◆ PROVIDED MATERIAL:
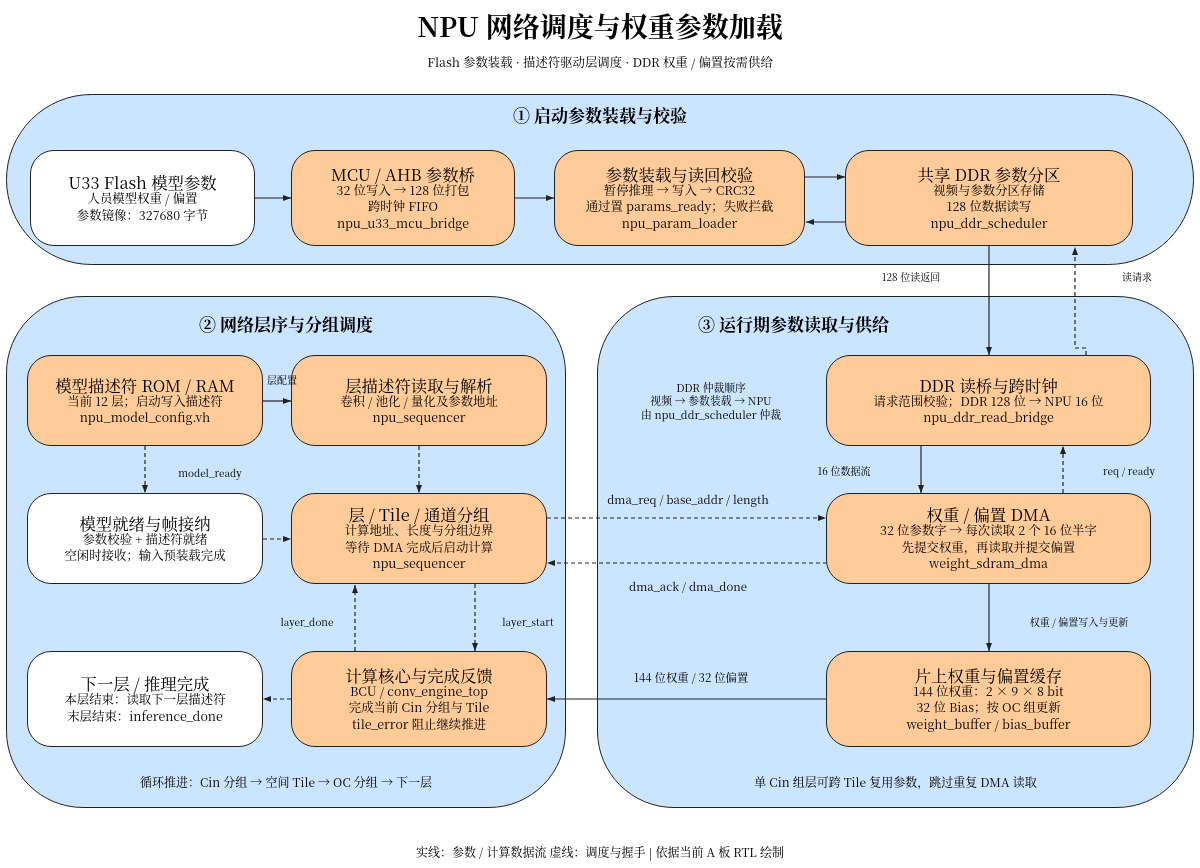
<!DOCTYPE html>
<html lang="zh-CN">
<head>
<meta charset="utf-8">
<title>NPU 网络调度与权重参数加载</title>
<style>
:root {
  --paper: #ffffff;
  --panel: #cce5ff;
  --active: #ffcc99;
  --line: #222222;
  --ink: #000000;
}
* { box-sizing: border-box; margin: 0; padding: 0; }
html, body { width: 1200px; height: 868px; overflow: hidden; background: var(--paper); }
body { font-family: "Noto Serif CJK SC", "Noto Serif CJK JP", "Noto Serif", serif; color: var(--ink); }
.diagram { position: relative; width: 1200px; height: 868px; overflow: hidden; white-space: nowrap; text-align: center; }
.masthead { display: flex; flex-direction: column; align-items: center; padding-top: 6px; }
h1 { font-size: 27px; line-height: 40px; font-weight: 700; }
.subtitle { font-size: 12.4px; line-height: 18px; margin-top: 7px; }
.panel {
  position: absolute; display: flex; flex-direction: column; justify-content: space-between;
  background: var(--panel); border: 1px solid var(--line);
}
.panel h2 { font-size: 17px; line-height: 24px; font-weight: 700; }
.panel p { font-size: 12px; line-height: 18px; }
.startup { left: 6px; top: 94px; width: 1188px; height: 171px; border-radius: 86px; padding-top: 8px; }
.schedule { left: 6px; top: 296px; width: 560px; height: 512px; border-radius: 77px; padding: 15px 0 16px; }
.supply { left: 597px; top: 296px; width: 597px; height: 512px; border-radius: 77px; padding: 15px 0 16px; }
.supply h2 { margin-right: 204px; }
.wires { position: absolute; left: 0; top: 0; fill: none; stroke: var(--line); stroke-width: 1.2; }
.wires marker path { fill: var(--line); stroke: none; }
.control { stroke-dasharray: 4 3; }
.node {
  position: absolute; left: var(--x); top: var(--y); width: var(--w); height: var(--h);
  display: flex; flex-direction: column; align-items: center; justify-content: center;
  padding-top: 1px; border: 1px solid var(--line); border-radius: 24px; background: var(--active);
  font-size: 12.4px; line-height: 16.4px;
}
.node h3 { font-size: 16.4px; line-height: 16px; font-weight: 400; }
.plain { background: var(--paper); }
.tall { --h: 96px; }
.short { --h: 91px; }
.label { position: absolute; left: var(--x); top: var(--y); transform: translate(-50%, -50%); font-size: 10px; line-height: 14px; }
.bus { font-size: 11.4px; }
.order { font-size: 10.8px; line-height: 13.4px; }
.legend { position: absolute; left: 0; right: 0; bottom: 7px; font-size: 12px; line-height: 18px; }
</style>
</head>
<body>
<main class="diagram">
  <header class="masthead">
    <h1>NPU 网络调度与权重参数加载</h1>
    <p class="subtitle">Flash 参数装载 · 描述符驱动层调度 · DDR 权重 / 偏置按需供给</p>
  </header>

  <section class="panel startup"><h2>① 启动参数装载与校验</h2></section>
  <section class="panel schedule">
    <h2>② 网络层序与分组调度</h2>
    <p>循环推进：Cin 分组 → 空间 Tile → OC 分组 → 下一层</p>
  </section>
  <section class="panel supply">
    <h2>③ 运行期参数读取与供给</h2>
    <p>单 Cin 组层可跨 Tile 复用参数，跳过重复 DMA 读取</p>
  </section>

  <svg class="wires" width="1200" height="868" viewBox="0 0 1200 868" aria-hidden="true">
    <defs>
      <marker id="tip" viewBox="0 0 8 6" refX="8" refY="3" markerWidth="8" markerHeight="6" markerUnits="userSpaceOnUse" orient="auto"><path d="M0 0L8 3L0 6Z"/></marker>
    </defs>
    <g class="data" marker-end="url(#tip)">
      <path marker-end="url(#tip)" d="M254 198H291"/>
      <path marker-end="url(#tip)" d="M515 198H554"/>
      <path marker-end="url(#tip)" d="M805 177H845"/>
      <path marker-end="url(#tip)" d="M845 222H806"/>
      <path marker-end="url(#tip)" d="M989 246V355"/>
      <path marker-end="url(#tip)" d="M263 401H291"/>
      <path marker-end="url(#tip)" d="M921 446V493"/>
      <path marker-end="url(#tip)" d="M989 584V651"/>
      <path marker-end="url(#tip)" d="M827 699H547"/>
    </g>
    <g class="control">
      <path marker-end="url(#tip)" d="M1086 355V348H1075V247"/>
      <path marker-end="url(#tip)" d="M145 446V493"/>
      <path marker-end="url(#tip)" d="M419 446V493"/>
      <path marker-end="url(#tip)" d="M263 539H291"/>
      <path marker-end="url(#tip)" d="M547 518H826"/>
      <path marker-end="url(#tip)" d="M827 563H547"/>
      <path marker-end="url(#tip)" d="M355 651V585"/>
      <path marker-end="url(#tip)" d="M475 584V651"/>
      <path marker-end="url(#tip)" d="M291 699H263"/>
      <path marker-end="url(#tip)" d="M1063 493V446"/>
    </g>
  </svg>

  <article class="node plain tall" style="--x:30px;--y:150px;--w:225px">
    <h3>U33 Flash 模型参数</h3><p>人员模型权重 / 偏置</p><p>参数镜像：327680 字节</p>
  </article>
  <article class="node tall" style="--x:291px;--y:150px;--w:224px">
    <h3>MCU / AHB 参数桥</h3><p>32 位写入 → 128 位打包</p><p>跨时钟 FIFO</p><p>npu_u33_mcu_bridge</p>
  </article>
  <article class="node tall" style="--x:554px;--y:150px;--w:251px">
    <h3>参数装载与读回校验</h3><p>暂停推理 → 写入 → CRC32</p><p>通过置 params_ready；失败拦截</p><p>npu_param_loader</p>
  </article>
  <article class="node tall" style="--x:845px;--y:150px;--w:288px">
    <h3>共享 DDR 参数分区</h3><p>视频与参数分区存储</p><p>128 位数据读写</p><p>npu_ddr_scheduler</p>
  </article>

  <article class="node short" style="--x:27px;--y:355px;--w:236px">
    <h3>模型描述符 ROM / RAM</h3><p>当前 12 层；启动写入描述符</p><p>npu_model_config.vh</p>
  </article>
  <article class="node short" style="--x:291px;--y:355px;--w:256px">
    <h3>层描述符读取与解析</h3><p>卷积 / 池化 / 量化及参数地址</p><p>npu_sequencer</p>
  </article>
  <article class="node plain short" style="--x:27px;--y:493px;--w:236px">
    <h3>模型就绪与帧接纳</h3><p>参数校验 + 描述符就绪</p><p>空闲时接收；输入预装载完成</p>
  </article>
  <article class="node short" style="--x:291px;--y:493px;--w:256px">
    <h3>层 / Tile / 通道分组</h3><p>计算地址、长度与分组边界</p><p>等待 DMA 完成后启动计算</p><p>npu_sequencer</p>
  </article>
  <article class="node plain tall" style="--x:27px;--y:651px;--w:236px">
    <h3>下一层 / 推理完成</h3><p>本层结束：读取下一层描述符</p><p>末层结束：inference_done</p>
  </article>
  <article class="node tall" style="--x:291px;--y:651px;--w:256px">
    <h3>计算核心与完成反馈</h3><p>BCU / conv_engine_top</p><p>完成当前 Cin 分组与 Tile</p><p>tile_error 阻止继续推进</p>
  </article>

  <article class="node short" style="--x:826px;--y:355px;--w:325px">
    <h3>DDR 读桥与跨时钟</h3><p>请求范围校验；DDR 128 位 → NPU 16 位</p><p>npu_ddr_read_bridge</p>
  </article>
  <article class="node short" style="--x:826px;--y:493px;--w:325px">
    <h3>权重 / 偏置 DMA</h3><p>32 位参数字 → 每次读取 2 个 16 位半字</p><p>先提交权重，再读取并提交偏置</p><p>weight_sdram_dma</p>
  </article>
  <article class="node tall" style="--x:826px;--y:651px;--w:325px">
    <h3>片上权重与偏置缓存</h3><p>144 位权重：2 × 9 × 8 bit</p><p>32 位 Bias；按 OC 组更新</p><p>weight_buffer / bias_buffer</p>
  </article>

  <p class="label" style="--x:911px;--y:277px">128 位读返回</p>
  <p class="label" style="--x:1137px;--y:277px">读请求</p>
  <p class="label" style="--x:282px;--y:380px">层配置</p>
  <p class="label" style="--x:210px;--y:473px">model_ready</p>
  <p class="label" style="--x:307px;--y:622px">layer_done</p>
  <p class="label" style="--x:528px;--y:622px">layer_start</p>
  <p class="label" style="--x:844px;--y:471px">16 位数据流</p>
  <p class="label" style="--x:1129px;--y:471px">req / ready</p>
  <p class="label" style="--x:1079px;--y:622px">权重 / 偏置写入与更新</p>
  <p class="label bus" style="--x:688px;--y:499px">dma_req / base_addr / length</p>
  <p class="label bus" style="--x:688px;--y:586px">dma_ack / dma_done</p>
  <p class="label bus" style="--x:691px;--y:677px">144 位权重 / 32 位偏置</p>
  <p class="label order" style="--x:711px;--y:401px">DDR 仲裁顺序<br>视频 → 参数装载 → NPU<br>由 npu_ddr_scheduler 仲裁</p>

  <footer class="legend">实线：参数 / 计算数据流 虚线：调度与握手 | 依据当前 A 板 RTL 绘制</footer>
</main>
</body>
</html>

◆ PROBLEM REQUIREMENTS:
Starting at the top of the listing above, reproduce each line up to and including the one with "hidden; background: var(--paper);"; omit the pictures.

◆ RESPONSE TO THE EXERCISE:
<!DOCTYPE html>
<html lang="zh-CN">
<head>
<meta charset="utf-8">
<title>NPU 网络调度与权重参数加载</title>
<style>
:root {
  --paper: #ffffff;
  --panel: #cce5ff;
  --active: #ffcc99;
  --line: #222222;
  --ink: #000000;
}
* { box-sizing: border-box; margin: 0; padding: 0; }
html, body { width: 1200px; height: 868px; overflow: hidden; background: var(--paper); }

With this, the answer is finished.